We begin a new series which will journey through the Exodus narrative as it relates to spiritual formation, soul care, and human maturity.
“In the end is my beginning” (T.S. Eliot, East Coker, Four Quartets).
One of my favorite poets, David Whyte, never tires of reminding his readers that innocence always precedes (and ought to always pervade) experience. For Dorothy, before the tornado it was a quiet day in Kansas. For Frodo and Sam, the Shire preceded Mordor. For Peter, Susan, Edmund, and Lucy, the safety of Professor Kirk’s house preceded the battle for Narnia.
And before the Fall, there was Eden.
Eden represents a place of security, satisfaction, and innocence. It is a kind of womb, providing just the right environment to thrive. And despite our best attempts to theologize away innocence, we cannot seem to rid our minds of Eden’s blessed memory. Before original sin, Henri Nouwen reminds us, was original blessing. C.S. Lewis anchors human desire in Eden’s relentless heart-pang. Hope emerges from a heart that believes that it was made for something more. Irrevocably stamped on our humanity is God’s image, anchoring us in our original vocation to rule and relate on the King’s behalf. Hidden beneath the depravity of experience is a relentless reminder of human dignity and original innocence.
And not even the Exodus story, with its narrative of slavery and salvation, can begin without Eden’s memory. One of my favorite commentators on Exodus, Pete Enns, reminds us that Israel was brought into Egypt, of all places, to thrive. Exodus 1:7 could very well have been lifted from the first two chapters of Genesis: “But the people of Israel were fruitful and increased greatly; they multiplied and grew exceedingly strong, so that the land was filled with them” (ESV). Wow. Egypt itself offered tastes of Eden’s happy memory.
In fact, Jewish scholars have pointed to a tradition which viewed Egypt as a kind of womb which grew too small for the growing child Israel. Though safe and secure for a time, she would not ultimately thrive in Egypt’s cloistered confines. Though a reach, this Jewish tradition of thought, at the very least, recalls the important fact that Moses told his story in such a way as to emphasize original blessing before tragedy. In this sense, Old Testament commentators have noted that Exodus 1 is a story of new creation.
This New Exodus paradigm for soul care and spiritual formation that I propose, then, is anchored first and foremost in creation. This Edenic anchor reminds us, time and again, how the world was meant to be. As theologian Cornelius Plantinga notes, all brokenness that precedes after the Fall is thus a “vandalism” of the original blessing and “shalom” of Eden.

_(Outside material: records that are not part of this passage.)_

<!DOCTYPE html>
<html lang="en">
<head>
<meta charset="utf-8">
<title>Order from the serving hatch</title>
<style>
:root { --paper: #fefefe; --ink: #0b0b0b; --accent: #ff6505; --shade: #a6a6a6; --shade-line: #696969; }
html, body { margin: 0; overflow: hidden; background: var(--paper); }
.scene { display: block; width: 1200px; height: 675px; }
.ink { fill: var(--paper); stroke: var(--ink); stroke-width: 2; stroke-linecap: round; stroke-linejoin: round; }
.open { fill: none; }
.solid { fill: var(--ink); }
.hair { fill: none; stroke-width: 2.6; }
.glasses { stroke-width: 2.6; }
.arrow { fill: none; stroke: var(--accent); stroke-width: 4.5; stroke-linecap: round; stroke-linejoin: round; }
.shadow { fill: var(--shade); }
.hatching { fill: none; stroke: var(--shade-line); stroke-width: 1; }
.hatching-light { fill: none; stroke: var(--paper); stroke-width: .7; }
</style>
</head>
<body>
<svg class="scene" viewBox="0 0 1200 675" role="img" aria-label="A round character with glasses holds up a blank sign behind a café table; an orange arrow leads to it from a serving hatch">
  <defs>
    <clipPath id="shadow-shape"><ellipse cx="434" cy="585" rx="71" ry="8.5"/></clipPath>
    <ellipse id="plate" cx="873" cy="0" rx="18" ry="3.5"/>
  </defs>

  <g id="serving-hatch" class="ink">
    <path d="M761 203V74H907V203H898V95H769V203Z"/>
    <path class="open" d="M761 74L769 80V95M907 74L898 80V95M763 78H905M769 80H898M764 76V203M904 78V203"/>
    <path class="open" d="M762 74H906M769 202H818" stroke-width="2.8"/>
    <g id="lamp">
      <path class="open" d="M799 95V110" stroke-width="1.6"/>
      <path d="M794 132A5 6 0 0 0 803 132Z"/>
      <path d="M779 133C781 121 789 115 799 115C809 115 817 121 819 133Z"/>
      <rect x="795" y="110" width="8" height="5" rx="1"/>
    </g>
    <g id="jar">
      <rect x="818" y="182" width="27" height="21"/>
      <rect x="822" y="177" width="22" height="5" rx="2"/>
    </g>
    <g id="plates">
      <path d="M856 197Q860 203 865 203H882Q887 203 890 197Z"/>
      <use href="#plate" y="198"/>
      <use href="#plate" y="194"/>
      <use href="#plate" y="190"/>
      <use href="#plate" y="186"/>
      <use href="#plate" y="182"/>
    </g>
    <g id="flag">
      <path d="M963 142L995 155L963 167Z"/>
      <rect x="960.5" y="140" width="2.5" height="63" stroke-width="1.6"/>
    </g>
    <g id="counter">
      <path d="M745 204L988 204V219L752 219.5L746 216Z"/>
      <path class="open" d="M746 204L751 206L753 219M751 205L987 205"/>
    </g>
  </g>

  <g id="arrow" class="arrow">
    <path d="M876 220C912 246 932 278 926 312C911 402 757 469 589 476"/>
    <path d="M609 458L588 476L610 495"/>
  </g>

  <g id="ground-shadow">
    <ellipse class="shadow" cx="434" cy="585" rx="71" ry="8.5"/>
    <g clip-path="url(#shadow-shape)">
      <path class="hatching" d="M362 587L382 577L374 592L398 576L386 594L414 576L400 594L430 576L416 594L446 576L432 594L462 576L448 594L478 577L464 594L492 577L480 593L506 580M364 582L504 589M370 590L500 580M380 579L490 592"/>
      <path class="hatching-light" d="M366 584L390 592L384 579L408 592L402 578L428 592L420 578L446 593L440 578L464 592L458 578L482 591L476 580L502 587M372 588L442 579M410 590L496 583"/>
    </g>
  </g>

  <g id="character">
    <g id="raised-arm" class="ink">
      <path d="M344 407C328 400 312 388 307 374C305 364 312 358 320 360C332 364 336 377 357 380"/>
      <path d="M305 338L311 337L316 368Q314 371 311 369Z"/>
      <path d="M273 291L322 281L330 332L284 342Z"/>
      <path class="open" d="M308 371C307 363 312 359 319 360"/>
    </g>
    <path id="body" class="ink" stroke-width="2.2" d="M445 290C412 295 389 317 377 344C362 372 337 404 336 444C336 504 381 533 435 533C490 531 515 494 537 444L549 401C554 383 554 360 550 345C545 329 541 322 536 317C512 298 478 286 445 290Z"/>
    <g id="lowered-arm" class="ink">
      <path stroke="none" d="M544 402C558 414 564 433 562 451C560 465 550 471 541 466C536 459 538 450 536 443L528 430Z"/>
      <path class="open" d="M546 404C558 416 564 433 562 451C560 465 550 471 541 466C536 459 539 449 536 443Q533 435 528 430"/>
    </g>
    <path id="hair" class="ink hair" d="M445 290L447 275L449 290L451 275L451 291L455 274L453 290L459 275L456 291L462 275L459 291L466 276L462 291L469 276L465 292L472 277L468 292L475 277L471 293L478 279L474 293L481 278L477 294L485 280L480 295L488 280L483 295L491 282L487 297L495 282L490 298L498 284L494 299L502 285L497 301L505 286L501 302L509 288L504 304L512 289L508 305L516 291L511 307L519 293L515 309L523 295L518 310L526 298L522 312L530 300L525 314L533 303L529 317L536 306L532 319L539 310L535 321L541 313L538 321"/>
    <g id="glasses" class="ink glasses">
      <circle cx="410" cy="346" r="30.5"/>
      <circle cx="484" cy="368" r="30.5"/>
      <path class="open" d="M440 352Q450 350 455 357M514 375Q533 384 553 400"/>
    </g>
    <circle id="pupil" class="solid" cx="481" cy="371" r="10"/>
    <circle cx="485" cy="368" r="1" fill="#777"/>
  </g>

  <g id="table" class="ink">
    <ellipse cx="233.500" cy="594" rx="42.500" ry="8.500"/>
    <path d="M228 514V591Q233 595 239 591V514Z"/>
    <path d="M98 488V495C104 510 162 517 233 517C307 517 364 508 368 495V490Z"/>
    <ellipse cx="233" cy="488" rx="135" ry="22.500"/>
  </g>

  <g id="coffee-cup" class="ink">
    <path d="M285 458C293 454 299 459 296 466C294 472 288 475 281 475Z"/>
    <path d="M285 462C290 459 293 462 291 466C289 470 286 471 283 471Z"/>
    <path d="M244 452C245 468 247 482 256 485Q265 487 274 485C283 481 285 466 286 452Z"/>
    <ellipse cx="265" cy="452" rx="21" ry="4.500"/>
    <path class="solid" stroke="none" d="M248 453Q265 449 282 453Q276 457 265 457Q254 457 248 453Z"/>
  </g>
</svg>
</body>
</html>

Without this anchor, sin and struggle make the headlines of the New Exodus story. With this anchor, longing and hope characterize the human journey from its Egyptian enslavement to its Edenic union.
What reality anchors your story? Has the difficulty of your experience dimmed your memory of Eden? Or can you sense, beneath the pain, an inkling of holy desire which reminds you of the way life is supposed to be?
Perhaps you’ve experienced an “Egypt” – a place of slavery – which originally seemed to be a blessing. Many good things can become enslaving – relationships, food, sex, ministry, work. Can you see what you originally longed for in the thing that now enslaves you? What good thing did you first desire?